▶ _YOUR GOAL_:
Sift the material for lines containing "tone", and return them.

Segment Start: RECORDS SUPPLIED

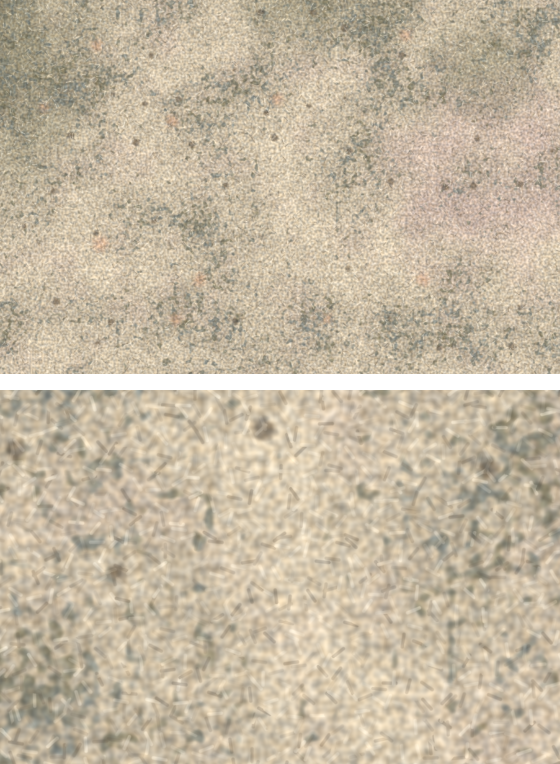
Top: the whole. Bottom: its middle third, enlarged.
This texture is drawn by a Shadertoy shader. Its source:

```glsl
// Dry, bleached grassland seen from above: pale straw, sage specks and bare earth.

const vec3 SAND  = vec3(0.800, 0.746, 0.652);
const vec3 BLUSH = vec3(0.800, 0.716, 0.660);
const vec3 SAGE  = vec3(0.470, 0.500, 0.480);
const vec3 OLIVE = vec3(0.465, 0.455, 0.365);
const vec3 UMBER = vec3(0.400, 0.350, 0.290);
const vec3 CLAY  = vec3(0.870, 0.660, 0.530);
const vec3 STRAW = vec3(1.000, 0.960, 0.880);

vec2 hash22(vec2 p) {
    vec3 q = fract(vec3(p.xyx) * vec3(0.1031, 0.1030, 0.0973));
    q += dot(q, q.yzx + 33.33);
    return fract((q.xx + q.yz) * q.zy);
}

// Contribution of one lattice corner with a random unit gradient
float corner(vec2 cell, vec2 offset) {
    float angle = 6.2832 * hash22(cell).x;
    return dot(vec2(cos(angle), sin(angle)), offset);
}

float gradientNoise(vec2 p) {
    vec2 i = floor(p), f = fract(p);
    vec2 u = f * f * f * (f * (f * 6.0 - 15.0) + 10.0);
    vec2 e = vec2(1.0, 0.0);
    return mix(mix(corner(i, f), corner(i + e, f - e), u.x),
               mix(corner(i + e.yx, f - e.yx), corner(i + 1.0, f - 1.0), u.x), u.y);
}

float fbm(vec2 p, int octaves) {
    float sum = 0.0, gain = 0.6;
    for (int i = 0; i < octaves; i++) {
        sum += gain * gradientNoise(p);
        p = mat2(1.6, 1.2, -1.2, 1.6) * p + 7.3;
        gain *= 0.55;
    }
    return sum;
}

// Soft elliptical patch, 1 at its centre
float stain(vec2 p, vec2 centre, vec2 radius) {
    return 1.0 - smoothstep(0.25, 1.15, length((p - centre) / radius));
}

// Randomly turned short stalks; returns a signed tone, 0 between stalks
float stalks(vec2 p, float freq, float halfWidth, float pixel) {
    p *= freq;
    float blur = max(pixel * freq * 0.7, 0.08);
    float tone = 0.0;
    for (int y = -1; y <= 1; y++)
    for (int x = -1; x <= 1; x++) {
        vec2 cell = floor(p) + vec2(x, y);
        vec2 rnd = hash22(cell + 41.0);
        vec2 d = p - cell - hash22(cell + 113.0);
        float angle = 3.1416 * rnd.x;
        vec2 along = vec2(cos(angle), sin(angle));
        float dist = length(d - along * clamp(dot(d, along), -0.5, 0.5));
        float cover = 1.0 - smoothstep(halfWidth - blur, halfWidth + blur, dist);
        tone = mix(tone, mix(-0.75, 1.0, rnd.y), cover);
    }
    return tone;
}

// Sparse ragged blobs, at most one per cell
float clumps(vec2 p, float freq, float share, float radius, float softness) {
    float ragged = 0.6 * radius * fbm(p * 90.0, 2);
    vec2 q = p * freq, cell = floor(q);
    vec2 rnd = hash22(cell + 17.0);
    float size = radius * mix(0.5, 1.1, rnd.y);
    float dist = length(fract(q) - 0.25 - 0.5 * hash22(cell + 71.0)) + ragged;
    return step(rnd.x, share) * (1.0 - smoothstep(size - softness, size + softness, dist));
}

void mainImage(out vec4 fragColor, in vec2 fragCoord) {
    vec2 p = fragCoord / iResolution.y;
    float pixel = 1.0 / iResolution.y;
    float aspect = iResolution.x / iResolution.y;

    // Broad patches with wandering borders
    vec2 warped = p + 0.12 * vec2(fbm(p * 5.0, 4), fbm(p * 5.0 + 31.0, 4));
    float shade = stain(warped, vec2(0.0, 0.90), vec2(0.30, 0.48));
    shade = max(shade, 0.75 * stain(warped, vec2(0.57 * aspect, 1.02), vec2(0.32, 0.19)));
    shade = max(shade, 0.65 * stain(warped, vec2(0.86 * aspect, 0.83), vec2(0.20, 0.18)));
    float blush = stain(warped, vec2(0.87 * aspect, 0.52), vec2(0.38, 0.36));
    float cluster = fbm(p * 4.5 + 12.0, 4);
    float hue = fbm(p * 8.0 + 57.0, 3);

    // Ground
    vec3 color = mix(SAND, BLUSH, clamp(0.8 * blush + 0.9 * hue, 0.0, 1.0));
    color = mix(color, OLIVE, 0.60 * shade);
    color *= 1.0 - 0.22 * cluster + 0.10 * fbm(p * 16.0, 3);

    // Sage and olive specks gathered in drifts
    float speck = 0.60 * gradientNoise(p * 46.0) + 0.55 * gradientNoise(p * 97.0 + 5.0);
    speck += 0.80 * cluster + 0.18 * shade - 0.08 * blush;
    vec3 plant = mix(SAGE, OLIVE, smoothstep(-0.25, 0.3, fbm(p * 13.0 + 80.0, 3)));
    color = mix(color, plant, 0.70 * smoothstep(0.08, 0.50, speck));

    // Reddish earth and dark tufts
    color = mix(color, CLAY, 0.45 * clumps(p, 5.0, 0.30, 0.09, 0.06));
    color = mix(color, UMBER, 0.60 * clumps(p, 9.0, 0.28, 0.08, 0.04));

    // Stalks and fine grain
    float tone = stalks(p, 88.0, 0.13, pixel);
    color = mix(color, tone > 0.0 ? STRAW : UMBER, 0.36 * abs(tone));
    float grain = 0.14 * gradientNoise(p * 72.0 + 9.0) + 0.24 * gradientNoise(p * 145.0);
    color *= 1.0 + grain;
    color += 0.05 * gradientNoise(p * 110.0 + 3.0) * vec3(0.7, 0.0, -0.9);

    fragColor = vec4(clamp(color, 0.0, 1.0), 1.0);
}
```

Segment End: RECORDS SUPPLIED

▶ _OUTPUT_:
// Randomly turned short stalks; returns a signed tone, 0 between stalks
    float tone = 0.0;
        tone = mix(tone, mix(-0.75, 1.0, rnd.y), cover);
    return tone;
    float tone = stalks(p, 88.0, 0.13, pixel);
    color = mix(color, tone > 0.0 ? STRAW : UMBER, 0.36 * abs(tone));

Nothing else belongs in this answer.